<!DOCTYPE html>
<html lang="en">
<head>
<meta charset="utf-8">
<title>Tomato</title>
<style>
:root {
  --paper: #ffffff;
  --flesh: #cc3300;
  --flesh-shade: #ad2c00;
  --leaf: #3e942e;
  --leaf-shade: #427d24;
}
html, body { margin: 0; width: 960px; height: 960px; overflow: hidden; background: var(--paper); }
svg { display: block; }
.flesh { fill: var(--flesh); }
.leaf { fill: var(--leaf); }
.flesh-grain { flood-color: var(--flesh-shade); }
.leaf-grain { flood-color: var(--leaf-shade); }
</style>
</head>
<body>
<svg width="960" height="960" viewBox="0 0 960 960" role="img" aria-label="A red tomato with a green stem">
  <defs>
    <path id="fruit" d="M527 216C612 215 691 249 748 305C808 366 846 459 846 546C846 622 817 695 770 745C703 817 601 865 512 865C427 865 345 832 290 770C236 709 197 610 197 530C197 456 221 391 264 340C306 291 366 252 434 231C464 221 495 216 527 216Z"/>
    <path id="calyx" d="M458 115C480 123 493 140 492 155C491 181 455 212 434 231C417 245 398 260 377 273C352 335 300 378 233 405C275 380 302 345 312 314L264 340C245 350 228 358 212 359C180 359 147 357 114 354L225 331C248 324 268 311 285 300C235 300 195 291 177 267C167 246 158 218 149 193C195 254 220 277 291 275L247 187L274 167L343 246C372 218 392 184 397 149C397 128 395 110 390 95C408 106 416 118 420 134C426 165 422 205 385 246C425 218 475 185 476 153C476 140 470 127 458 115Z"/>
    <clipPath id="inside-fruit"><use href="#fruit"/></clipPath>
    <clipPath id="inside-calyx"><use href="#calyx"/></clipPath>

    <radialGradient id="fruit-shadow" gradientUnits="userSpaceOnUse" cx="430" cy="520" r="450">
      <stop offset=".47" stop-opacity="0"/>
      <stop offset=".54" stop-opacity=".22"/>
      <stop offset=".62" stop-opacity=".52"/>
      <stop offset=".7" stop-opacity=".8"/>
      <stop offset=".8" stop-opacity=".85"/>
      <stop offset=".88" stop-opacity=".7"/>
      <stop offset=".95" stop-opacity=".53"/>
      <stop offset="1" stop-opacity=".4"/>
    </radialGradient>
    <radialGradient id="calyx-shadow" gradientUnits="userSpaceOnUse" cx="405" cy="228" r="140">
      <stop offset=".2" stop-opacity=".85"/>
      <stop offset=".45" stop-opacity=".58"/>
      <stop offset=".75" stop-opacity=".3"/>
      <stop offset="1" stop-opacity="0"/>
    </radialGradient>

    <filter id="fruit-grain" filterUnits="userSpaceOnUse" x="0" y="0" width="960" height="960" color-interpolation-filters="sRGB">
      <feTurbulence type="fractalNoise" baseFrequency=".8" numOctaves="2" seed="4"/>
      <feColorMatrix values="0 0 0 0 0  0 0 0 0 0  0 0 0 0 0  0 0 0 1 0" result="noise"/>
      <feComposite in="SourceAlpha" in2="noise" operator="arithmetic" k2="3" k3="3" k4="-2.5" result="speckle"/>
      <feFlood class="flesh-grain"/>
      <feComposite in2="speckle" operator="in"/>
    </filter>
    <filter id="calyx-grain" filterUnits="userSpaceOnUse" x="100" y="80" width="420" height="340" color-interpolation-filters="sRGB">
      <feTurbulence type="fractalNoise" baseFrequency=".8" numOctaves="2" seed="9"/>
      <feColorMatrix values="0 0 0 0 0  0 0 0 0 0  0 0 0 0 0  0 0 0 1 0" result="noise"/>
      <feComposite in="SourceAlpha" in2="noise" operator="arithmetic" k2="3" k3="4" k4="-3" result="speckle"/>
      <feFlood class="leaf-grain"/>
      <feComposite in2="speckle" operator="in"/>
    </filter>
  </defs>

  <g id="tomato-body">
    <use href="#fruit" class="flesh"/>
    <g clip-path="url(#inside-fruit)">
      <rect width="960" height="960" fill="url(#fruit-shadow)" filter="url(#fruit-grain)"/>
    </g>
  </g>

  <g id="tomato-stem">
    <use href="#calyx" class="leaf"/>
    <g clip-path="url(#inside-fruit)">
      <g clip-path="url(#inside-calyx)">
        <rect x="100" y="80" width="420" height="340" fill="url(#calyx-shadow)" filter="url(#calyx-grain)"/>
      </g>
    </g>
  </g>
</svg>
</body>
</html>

**WHAT IS EXPECTED**
Looking at the listing above, which lines hold "inside"? Copy every such line.

**RESPONSE TO THE EXERCISE**
    <clipPath id="inside-fruit"><use href="#fruit"/></clipPath>
    <clipPath id="inside-calyx"><use href="#calyx"/></clipPath>
    <g clip-path="url(#inside-fruit)">
    <g clip-path="url(#inside-fruit)">
      <g clip-path="url(#inside-calyx)">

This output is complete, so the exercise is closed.